To date, there has only been one medical disability retirement due to complications related to laser vision correction, which would equate with a 0.0009% incidence in the military, Dr. Tanzer said.
The FDA panel commented on the diversity of opinions represented at the forum.
“I think we have heard here today there are two different animals here,” Dr. Weiss said. “We have those patients who come in the next day who are filled with elation … and they are very happy patients, and then we have those people who have been reported to us today, who have visually disabling starbursts and halos. I think we need to start, if we are not already, distinguishing between the side effects that disappear and the complications.”
According to Dr. Weiss, there were a number of disturbing issues raised during the meeting that fell outside of the purview of the FDA that should be addressed in other forums, including overly aggressive marketing, use of LASIK as a commodity, the lack of informed consent in some cases and inadequate patient screening procedures.
Recommended labeling changes
The panel made a number of recommendations for changes to patient labeling as well as for the FDA Web site page on LASIK.
The panel agreed that post-LASIK patients who go on to have cataract surgery should have IOP monitoring. There should also be an indication that LASIK affects IOL implant measurements. Several photos should be used to distinguish how vision appears when affected by halos, starbursts or glare. The panel also recommended, if not present already, there be sufficiently strongly worded caution for patients with keratoconus and other ecstatic disorders.
The panel also advocated distinguishing between those with collagen vascular disease vs. those with collagen vascular disease with dry eye.

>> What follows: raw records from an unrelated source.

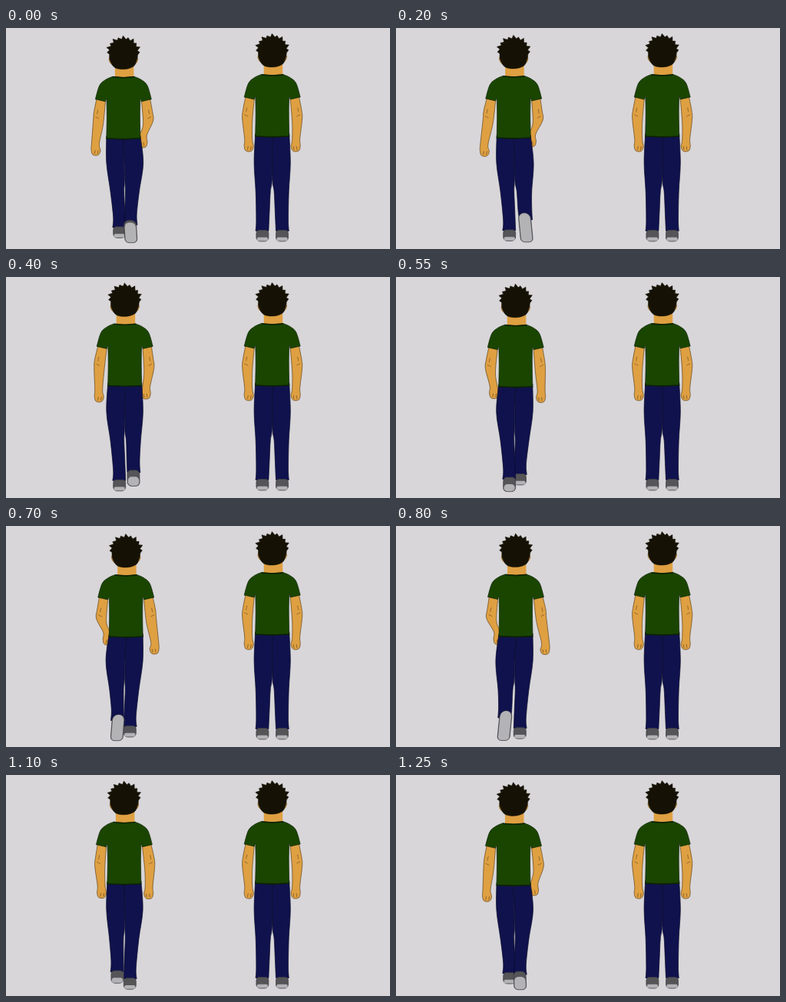
Write an HTML page with a canvas that moves like this. It is 500x288 px and loops after 1300 ms.

```html
<!DOCTYPE html>
<html lang="en">
<head>
<meta charset="utf-8">
<title>Walk cycle</title>
<style>
html, body { margin: 0; width: 100%; height: 100%; overflow: hidden; background: #d8d6d9; }
canvas { display: block; width: 500px; height: 288px; }
</style>
</head>
<body>
<canvas id="stage" width="500" height="288"></canvas>
<script>
const ctx = document.getElementById('stage').getContext('2d');
const LOOP = 1300, STEP = 50, HALF = LOOP / 2;
const BACK = '#d8d6d9', SKIN = '#dfa042', SKIN_EDGE = '#5e431b', SHIRT = '#1a4500', SHIRT_EDGE = '#0c2100';
const PANTS = '#10124e', PANTS_EDGE = '#070824', HAIR = '#151205';

// Cosine that peaks at the given time of the cycle, and its positive half
const wave = (t, peak) => Math.cos(2 * Math.PI * (t - peak) / LOOP);
const pulse = (t, peak, power) => Math.max(0, wave(t, peak)) ** power;

// Right-side limbs, x measured from the body's centre line.
// swing: arm forward (1) or back (-1), out: foot sideways, lift: heel up, floor: foot's lowest y
function pose(swing, out, lift, floor) {
  const shoeX = 6.8 + 8 * out, shoeTop = floor - 14.5 - 24 * lift;
  return {
    handX: 30.5 - 9 * swing, handY: 153.5 - 6.5 * swing, elbow: 39 - 2.4 * swing,
    thigh: 23.6 + lift, kneeOut: 18.5 + 4 * out, kneeIn: .8 + 2.2 * out,
    cuff: shoeTop + 1 + 8 * lift, shoeX, shoeTop, floor, lift
  };
}

const walk = t => pose(
  wave(t, 140),
  pulse(t, 255, 2),
  pulse(t, 160, 1.5),
  278.3 + 1.5 * wave(t, 0) - 6.5 * pulse(t, 490, 2));

const STAND = pose(0, .75, 0, 278);

// Smooth curve through points, continuing the current path
function curve(pts) {
  ctx.lineTo(...pts[0]);
  for (let i = 0; i < pts.length - 1; i++) {
    const a = pts[i], b = pts[i + 1], p = pts[i - 1] || a, q = pts[i + 2] || b;
    ctx.bezierCurveTo(
      a[0] + (b[0] - p[0]) / 6, a[1] + (b[1] - p[1]) / 6,
      b[0] - (q[0] - a[0]) / 6, b[1] - (q[1] - a[1]) / 6, b[0], b[1]);
  }
}

function paint(fill, edge, width = .7) {
  ctx.fillStyle = fill;
  ctx.fill();
  ctx.lineWidth = width;
  ctx.strokeStyle = edge;
  ctx.stroke();
}

function shape(fill, edge, ...runs) {
  ctx.beginPath();
  runs.forEach(curve);
  ctx.closePath();
  paint(fill, edge);
}

function line(color, width, ...pts) {
  ctx.beginPath();
  curve(pts);
  ctx.strokeStyle = color;
  ctx.lineWidth = width;
  ctx.stroke();
}

const mirror = pts => pts.map(([x, y]) => [-x, y]).reverse();

function arm({ handX: x, handY: y, elbow }, dx, dy) {
  const ey = 118 + dy;
  shape(SKIN, SKIN_EDGE,
    [[34 + dx, 86 + dy], [elbow - 1, ey - 12], [elbow, ey], [x + 5.5, y - 9], [x + 6, y], [x + 4, y + 6.5],
      [x - 3, y + 7], [x - 6, y + 1], [x - 4.5, y - 8], [elbow - 13, ey + 4], [23 + dx, 88 + dy]]);
  for (const k of [-3, 1]) line(SKIN_EDGE, .7, [x + k, y + 1], [x + k + .7, y + 5]);
  line(SKIN_EDGE, .6, [elbow - 6, ey - 14], [elbow - 5, ey - 9]);
  line(SKIN_EDGE, .6, [elbow - 7, ey - 3], [elbow - 3, ey - 5]);
}

// Seen from behind: dark upper, pale sole that takes over as the heel rises
function shoe({ shoeX, shoeTop, floor, lift }) {
  const h = floor - shoeTop, pale = h * Math.min(1, .36 + .9 * lift);
  const top = 4 + 3.5 * lift;
  ctx.save();
  ctx.transform(1, 0, .1 * lift, 1, shoeX, floor - h / 2);
  ctx.beginPath();
  ctx.roundRect(-8, -h / 2, 16, h, [top, top, 5, 5]);
  paint('#555558', '#3d3d41');
  ctx.beginPath();
  ctx.roundRect(-7.2, h / 2 - pale, 14.4, pale - .5, [top, top, 4.5, 4.5]);
  ctx.fillStyle = '#b3b3b6';
  ctx.fill();
  ctx.restore();
}

function leg(p, dx, dy) {
  const outer = p.shoeX + 8.8, inner = p.shoeX - 8;
  shape(PANTS, PANTS_EDGE,
    [[22 + dx, 138 + dy], [p.thigh, 176], [p.kneeOut, 213], [outer - .8, p.cuff - 14], [outer, p.cuff]],
    [[inner, p.cuff], [(inner + p.kneeIn) / 2, 238], [p.kneeIn, 213], [.3, 196], [dx, 138 + dy]]);
  shoe(p);
}

function torso() {
  const sleeve = [[14, 60.5], [23, 64.5], [31, 72], [36.5, 90]];
  const flank = [[23.5, 93], [22, 90], [21.5, 112], [22, 141.5]];
  shape(SHIRT, SHIRT_EDGE, sleeve, flank, mirror(flank), mirror(sleeve), [[-14, 60.5], [0, 61.5], [14, 60.5]]);
  line(SHIRT_EDGE, 1.4, [-13.5, 61], [0, 62], [13.5, 61]);
  line(SHIRT_EDGE, 1.4, [-22, 141], [0, 142], [22, 141]);
}

function head() {
  ctx.beginPath();
  ctx.ellipse(0, 38, 18.8, 11.5, 0, 0, Math.PI * 2);
  paint(SKIN, SKIN_EDGE, .5);
  ctx.fillStyle = SKIN;
  ctx.fillRect(-11, 44, 24.5, 18);

  const spikes = 11, span = Math.PI * 1.1, start = Math.PI * .96;
  const rim = (i, r) => {
    const a = start + span * i / spikes;
    return [19 * r * Math.cos(a), 29 + 18 * r * Math.sin(a)];
  };
  ctx.beginPath();
  for (let i = 0; i < spikes; i++) {
    ctx.lineTo(...rim(i, .97));
    ctx.lineTo(...rim(i + .35, 1.12 + .09 * (i % 2)));
  }
  curve([rim(spikes, 1), [17.5, 39], [13, 47.5], [1, 51], [-11, 49], [-17.3, 40], rim(0, .97)]);
  ctx.closePath();
  paint(HAIR, HAIR, .4);
}

function figure(cx, right, left, sway, dip, rightNear) {
  const limb = (draw, side) => {
    ctx.save();
    ctx.scale(side, 1);
    draw(side > 0 ? right : left, sway * side, dip);
    ctx.restore();
  };
  const near = rightNear ? 1 : -1;
  ctx.save();
  ctx.translate(cx, 0);
  limb(arm, 1);
  limb(arm, -1);
  limb(leg, -near);
  limb(leg, near);
  ctx.translate(sway, dip);
  head();
  torso();
  ctx.restore();
}

function frame() {
  const t = Math.floor(performance.now() % LOOP / STEP) * STEP;
  const sway = -1.7 * wave(t, 50), dip = 1.7 + 1.3 * wave(2 * t, 120);
  ctx.fillStyle = BACK;
  ctx.fillRect(0, 0, 500, 288);
  figure(154.5, walk(t), walk(t + HALF), sway, dip, (t + 150) % LOOP < HALF);
  figure(346.7, STAND, STAND, 0, 0, true);
  requestAnimationFrame(frame);
}

ctx.lineJoin = 'round';
ctx.lineCap = 'round';
frame();
</script>
</body>
</html>
```
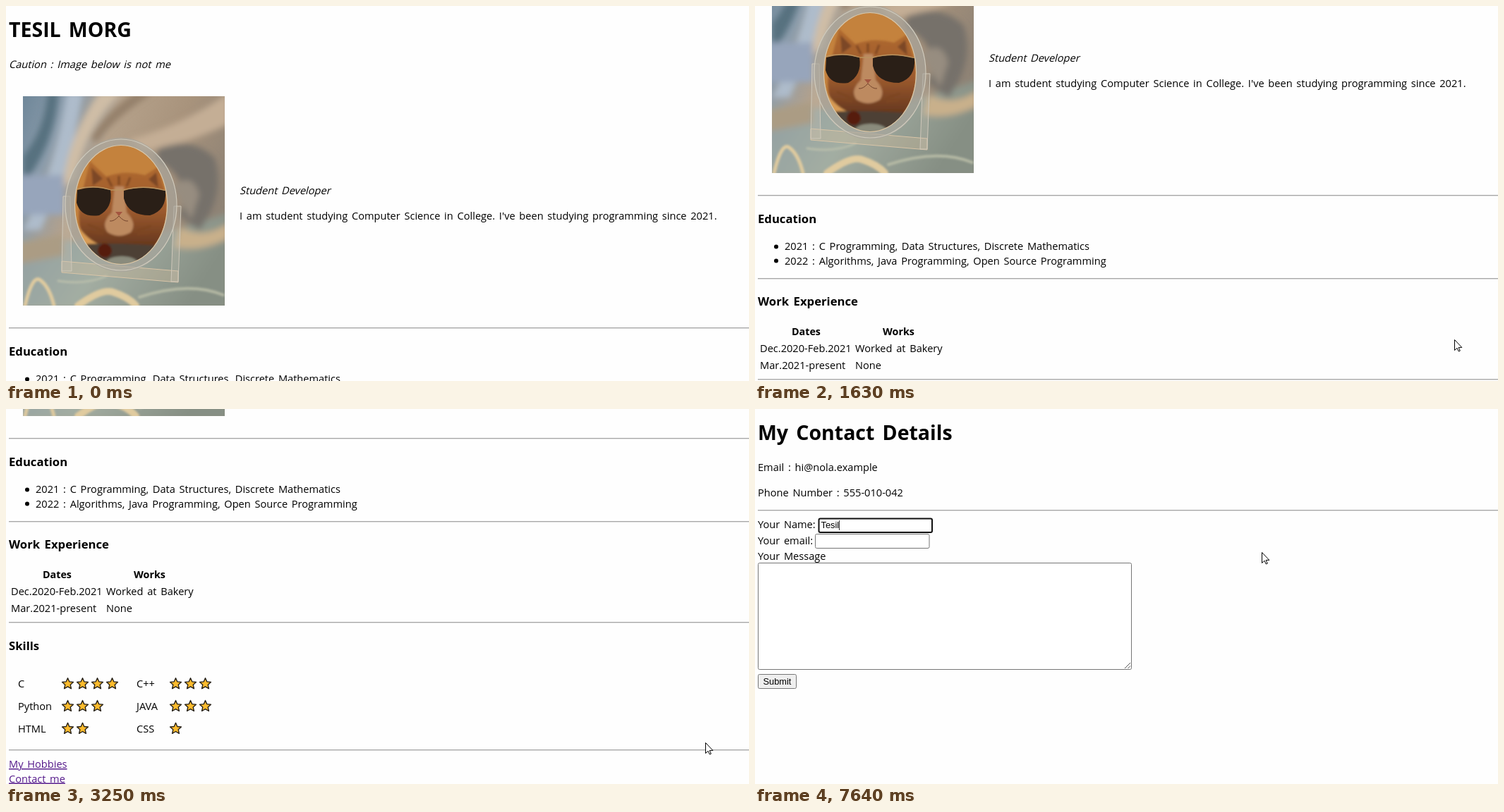
Animation, 1053 px wide and 532 px high, one loop 8 s. Source, as an HTML page:

```html
<!DOCTYPE html>
<html lang="en">
<head>
<meta charset="utf-8">
<title>Resume page</title>
<style>
  html, body { margin: 0; width: 100%; height: 100%; overflow: hidden; background: #fefefe; }
  #stage { display: block; }
  text { font: 14.6px "Open Sans", "Noto Sans", sans-serif; word-spacing: .132em; white-space: pre; }
  .h1 { font-size: 28.5px; font-weight: 700; }
  .h3 { font-size: 16.7px; font-weight: 700; }
  .th { font-size: 14.3px; font-weight: 700; text-anchor: middle; }
  .link { fill: #551a8b; text-decoration: underline; }
  .ui { font: 12.8px "Liberation Sans", Arial, sans-serif; word-spacing: 0; }
  .box { fill: #fff; stroke: #767676; }
</style>
</head>
<body>
<svg id="stage" width="1053" height="532" viewBox="0 0 1053 532">
  <defs>
    <linearGradient id="satin" x2="1" y2=".45">
      <stop offset="0" stop-color="#6f8799"/><stop offset=".2" stop-color="#8b9cab"/>
      <stop offset=".42" stop-color="#b5a18a"/><stop offset=".7" stop-color="#a8937c"/>
      <stop offset="1" stop-color="#8f8375"/>
    </linearGradient>
    <linearGradient id="cloth" x2="1" y2=".3">
      <stop offset="0" stop-color="#8e9da3"/><stop offset=".5" stop-color="#a3ada2"/>
      <stop offset="1" stop-color="#868f84"/>
    </linearGradient>
    <linearGradient id="fur" x2="0" y2="1">
      <stop offset="0" stop-color="#b06a2e"/><stop offset=".55" stop-color="#9c5a2e"/>
      <stop offset="1" stop-color="#5e321b"/>
    </linearGradient>
    <filter id="soft" x="-30%" y="-30%" width="160%" height="160%"><feGaussianBlur stdDeviation="4"/></filter>
    <filter id="fine" x="-30%" y="-30%" width="160%" height="160%"><feGaussianBlur stdDeviation="1.8"/></filter>
    <clipPath id="oval"><ellipse cx="139" cy="154" rx="65" ry="84"/></clipPath>

    <svg id="photo" width="286" height="297">
      <rect width="286" height="297" fill="url(#satin)"/>
      <g filter="url(#soft)">
        <path d="M62 -5H85L66 95L25 190H0Q45 110 62 -5Z" fill="#aebccb"/>
        <path d="M35 -5H50Q45 70 0 125V85Q30 50 35 -5Z" fill="#57717f"/>
        <path d="M108 -5H140Q90 40 74 118L56 130Q62 60 108 -5Z" fill="#cfbda6"/>
        <path d="M160 -5H185Q130 30 105 65L95 60Q120 20 160 -5Z" fill="#94806b"/>
        <path d="M150 62Q230 40 291 -5V40Q225 70 170 78Z" fill="#c4ae95"/>
        <path d="M-5 112H58V168H-5Z" fill="#97a5bb"/>
        <path d="M-5 200Q150 220 291 165V302H-5Z" fill="url(#cloth)"/>
        <path d="M190 75Q240 55 272 88Q288 140 250 190L222 170Q240 115 190 92Z" fill="#76716a"/>
        <path d="M212 128Q240 105 250 140L238 175Z" fill="#978d80"/>
        <path d="M222 185Q255 205 291 180V202Q250 222 215 214Z" fill="#c9b08b"/>
        <path d="M-5 207L58 196V226L-5 238Z" fill="#ab9c84"/>
      </g>
      <g fill="none" stroke="#e0cb9f" stroke-linecap="round" filter="url(#fine)">
        <path d="M3 297Q14 250 26 262Q38 272 44 297" stroke-width="5"/>
        <path d="M78 297Q112 272 128 278Q150 285 160 297" stroke-width="10"/>
        <path d="M50 262Q90 268 118 255" stroke-width="3" stroke="#b9beab"/>
        <path d="M165 285Q235 262 284 282" stroke-width="4" stroke="#b5b9a4"/>
      </g>
      <path d="M55 234L220 248V264L55 250Z" fill="#d9bf9d" fill-opacity=".3" stroke="#d9c5a8"/>
      <path d="M57 142H67L69 248H55ZM214 156H224L220 263H210Z" fill="#c9c3b5" fill-opacity=".25" stroke="#cfc8ba"/>
      <ellipse cx="139" cy="154" rx="72" ry="89" fill="none" stroke="#a9a79d" stroke-opacity=".65" stroke-width="13"/>
      <ellipse cx="139" cy="154" rx="79" ry="93" fill="none" stroke="#cfcabc" stroke-width="1.2"/>
      <g clip-path="url(#oval)">
        <rect width="286" height="297" fill="#c4823d"/>
        <g filter="url(#fine)">
          <path d="M84 137L95 92L118 114Q145 104 173 112L192 100L202 140Q212 190 180 219H98Q70 190 84 137Z" fill="url(#fur)"/>
          <path d="M97 101L113 117L99 127ZM189 108L178 118L192 130Z" fill="#7c4727"/>
          <path d="M72 175Q88 202 108 210L98 225H58Z" fill="#d89b55"/>
          <path d="M120 116L126 128M136 113V126M152 115L147 128M92 182L112 190M94 192L114 196M182 184L162 190M180 194L162 196" stroke="#7d4522" stroke-width="3"/>
          <path d="M130 128H143L147 165Q162 180 153 193Q136 203 120 193Q110 180 126 165Z" fill="#bd8a60"/>
          <path d="M70 211Q135 206 210 214V245H70Z" fill="#4d4136"/>
          <ellipse cx="140" cy="236" rx="22" ry="9" fill="#8a8b7c"/>
          <circle cx="116" cy="219" r="10" fill="#561c0f"/>
        </g>
        <path d="M131 164H141L136 170Z" fill="#a3553f"/>
        <path d="M136 170Q129 178 123 177M136 170Q143 178 149 177" fill="none" stroke="#74452d"/>
        <path d="M77 133Q100 126 124 133Q128 158 108 169Q82 173 76 151ZM143 134Q170 126 202 134Q204 162 180 169Q149 169 143 145Z" fill="#2a1f17"/>
        <path d="M75 132Q101 125 125 133H142Q172 125 203 134" fill="none" stroke="#b9935f" stroke-width="1.3"/>
      </g>
      <ellipse cx="139" cy="154" rx="65.5" ry="84.5" fill="none" stroke="#dcc8a8" stroke-width="1.2"/>
    </svg>
  </defs>
  <g id="home"></g>
  <g id="contact"></g>
  <g id="pointer" stroke="#000" fill="#fff"><path id="shape"/></g>
</svg>
<script>
const $ = id => document.getElementById(id);
const LOOP = 8000, NAME = "Tesil";

const text = (x, y, s, cls = "") => `<text x="${x}" y="${y}" class="${cls}">${s}</text>`;
const slanted = (x, y, s) => `<g transform="translate(${x} ${y}) skewX(-14)">${text(0, 0, s)}</g>`;
const rule = y => `<path d="M4 ${y - .5}H1053" stroke="#a6a6a6"/><path d="M4 ${y + .5}H1053" stroke="#dedede"/>`;
const box = (x, y, w, h, attrs = "") =>
  `<rect class="box" x="${x}" y="${y}" width="${w}" height="${h}" rx="2" ${attrs}/>`;

function star(x, y) {
  const points = Array.from({ length: 10 }, (_, i) => {
    const r = i % 2 ? 3.9 : 8.3, a = i * Math.PI / 5;
    return `${(x + r * Math.sin(a)).toFixed(2)},${(y - r * Math.cos(a)).toFixed(2)}`;
  });
  return `<polygon points="${points.join(" ")}" fill="#fdbb2d" stroke="#252018" stroke-width="1.4" stroke-linejoin="round"/>`;
}

function skill(x, row, label, starX, count) {
  const y = 805 + row * 31.8;
  let out = text(x, y + 5, label);
  for (let i = 0; i < count; i++) out += star(starX + i * 21, y);
  return out;
}

$("home").innerHTML = [
  text(4, 44, "TESIL MORG", "h1"),
  slanted(4, 88, "Caution : Image below is not me"),
  '<use href="#photo" x="24" y="128"/>',
  slanted(331, 267, "Student Developer"),
  text(331, 303, "I am student studying Computer Science in College. I've been studying programming since 2021."),
  ...[457, 575, 718, 899].map(rule),
  text(4, 496, "Education", "h3"),
  '<circle cx="30" cy="529.5" r="3"/><circle cx="30" cy="549.5" r="3"/>',
  text(42, 534, "2021 : C Programming, Data Structures, Discrete Mathematics"),
  text(42, 554.5, "2022 : Algorithms, Java Programming, Open Source Programming"),
  text(4, 613, "Work Experience", "h3"),
  text(72.5, 655, "Dates", "th"), text(203.5, 655, "Works", "th"),
  text(7, 679, "Dec.2020-Feb.2021"), text(142, 679, "Worked at Bakery"),
  text(7, 703, "Mar.2021-present"), text(142, 703, "None"),
  text(4, 757, "Skills", "h3"),
  skill(17, 0, "C", 87.5, 4), skill(185, 0, "C++", 240.5, 3),
  skill(17, 1, "Python", 87.5, 3), skill(185, 1, "JAVA", 240.5, 3),
  skill(17, 2, "HTML", 87.5, 2), skill(185, 2, "CSS", 240.5, 1),
  text(4, 924, "My Hobbies", "link"), text(4, 944.5, "Contact me", "link")
].join("");

$("contact").innerHTML = [
  text(4, 44, "My Contact Details", "h1"),
  text(4, 88, "Email : hi@nola.example"),
  text(4, 124, "Phone Number : 555-010-042"),
  rule(144),
  text(4, 169, "Your Name:"), box(90.5, 155.5, 160.5, 19.5, 'id="field"'),
  text(4, 192, "Your email:"), box(85.5, 177.5, 161.5, 20),
  text(4, 214, "Your Message"), box(4.5, 218.5, 529, 151),
  '<path d="M524 368L532 360M528.5 368L532 364.5" stroke="#555"/>',
  box(4.5, 376.5, 54, 20, 'style="fill:#efefef"'),
  text(11.5, 390.5, "Submit", "ui"),
  '<text id="typed" class="ui" x="93.5" y="169"></text>',
  '<path id="caret" d="M.5 158V172" stroke="#333"/>'
].join("");

const SHAPES = {
  arrow: "M.5 .5V15.5L4 12.2L6.3 17L8.3 16.1L6.1 11.4H10.8Z",
  hand: "M-1.5 1Q0 -1 1.5 1V6L7.5 7.5Q9.5 8.5 9 11.5L8 17H0L-5 10.5Q-5 8 -3 9L-1.5 10.5Z",
  beam: "M-4 -7.5H4M-4 7.5H4M0 -7.5V7.5"
};

// Eased progress, held between n evenly spaced updates from first to last.
function glide(t, start, first, last, n) {
  if (t < first) return 0;
  const gap = (last - first) / (n - 1);
  const at = Math.min(last, first + Math.floor((t - first) / gap + 1e-6) * gap);
  const p = (at - start) / (last - start);
  return p * p * (3 - 2 * p);
}

const SCROLLS = [ // distance, then timing
  [95.3, 912, 1000, 1210, 4],
  [190.7, 1360, 1490, 1910, 7],
  [129, 2620, 2700, 3250, 8]
];
const MOVES = [ // destination, then timing
  [991, 473, 460, 460, 670, 4],
  [72, 521, 3580, 3650, 4410, 12],
  [151, 172, 4810, 4880, 5640, 11],
  [718, 203, 5710, 5710, 5990, 5]
];
const KEYS = [6920, 7250, 7450, 7545, 7640];
const OPEN = 4480, FOCUS = 5640, BLINK = 530;

function pointerAt(t) {
  let x = 997, y = 512;
  for (const [toX, toY, ...timing] of MOVES) {
    const p = glide(t, ...timing);
    x += (toX - x) * p;
    y += (toY - y) * p;
  }
  return [x, y];
}

function pointerKind(x, y, onHome) {
  const over = (l, t, r, b) => x >= l && x <= r && y >= t && y <= b;
  if (onHome) return over(4, 513, 84, 532) ? "hand" : "arrow";
  return over(90, 155, 252, 176) || over(85, 177, 248, 198) || over(4, 218, 534, 370) ? "beam" : "arrow";
}

function show(id, on) { $(id).style.display = on ? "" : "none"; }

function draw(now) {
  const t = now % LOOP, onHome = t < OPEN;
  show("home", onHome);
  show("contact", !onHome);

  const scroll = SCROLLS.reduce((sum, [d, ...timing]) => sum + d * glide(t, ...timing), 0);
  $("home").setAttribute("transform", `translate(0 ${-Math.round(scroll)})`);

  const focused = t >= FOCUS;
  $("field").style.cssText = focused ? "stroke:#101010;stroke-width:2" : "";
  const count = KEYS.filter(k => t >= k).length;
  $("typed").textContent = NAME.slice(0, count);
  const width = count ? $("typed").getComputedTextLength() : 0;
  $("caret").setAttribute("transform", `translate(${Math.round(93 + width)} 0)`);
  show("caret", focused && (count || Math.floor((t - FOCUS + 40) / BLINK) % 2 === 0));

  const [x, y] = pointerAt(t).map(Math.round);
  show("pointer", t >= 460);
  $("pointer").setAttribute("transform", `translate(${x} ${y})`);
  $("shape").setAttribute("d", SHAPES[pointerKind(x, y, onHome)]);
}

const begin = performance.now();
function tick() {
  draw(performance.now() - begin);
  requestAnimationFrame(tick);
}
tick();
</script>
</body>
</html>
```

Dr. Weiss said some wording should be included to point out possible psychological implications of adverse LASIK outcomes.
Surgeons recognize warning
Drs. Solomon and Donnenfeld discussed with Ocular Surgery News what they took away from this meeting and how it would impact refractive practices.
“I think it’s important that we make absolutely certain we have a good discussion about the motivations and expectations a particular patient has in terms of why they want to be less dependent on their glasses and contacts,” Dr. Solomon said. “I think it’s incredibly important because in my own experience, assuming that the eye is healthy and a good exam has been done, if someone’s goals, expectations and motivations are in line with what these procedures can provide, and I have had a good informed consent discussion with them, the vast majority of patients do incredibly well.
“If that rare occasional thing should occur where someone is dissatisfied, we as physicians need to spend the time with that patient to make them understand we are in this together. … What I did hear [at the panel] was that some of these patients felt like they were abandoned.”
Dr. Donnenfeld also stressed the need to care for dissatisfied patients.
“While LASIK is the safest elective procedure ever, we as ophthalmologists cannot rest until every patient has as good a result as possible and every complication is eliminated,” he said.
“We also have to be sensitive to the needs of unhappy patients,” he said. “These patients require more time and empathy, and we really have to go out of our way to make sure they achieve the best results they can possibly achieve.”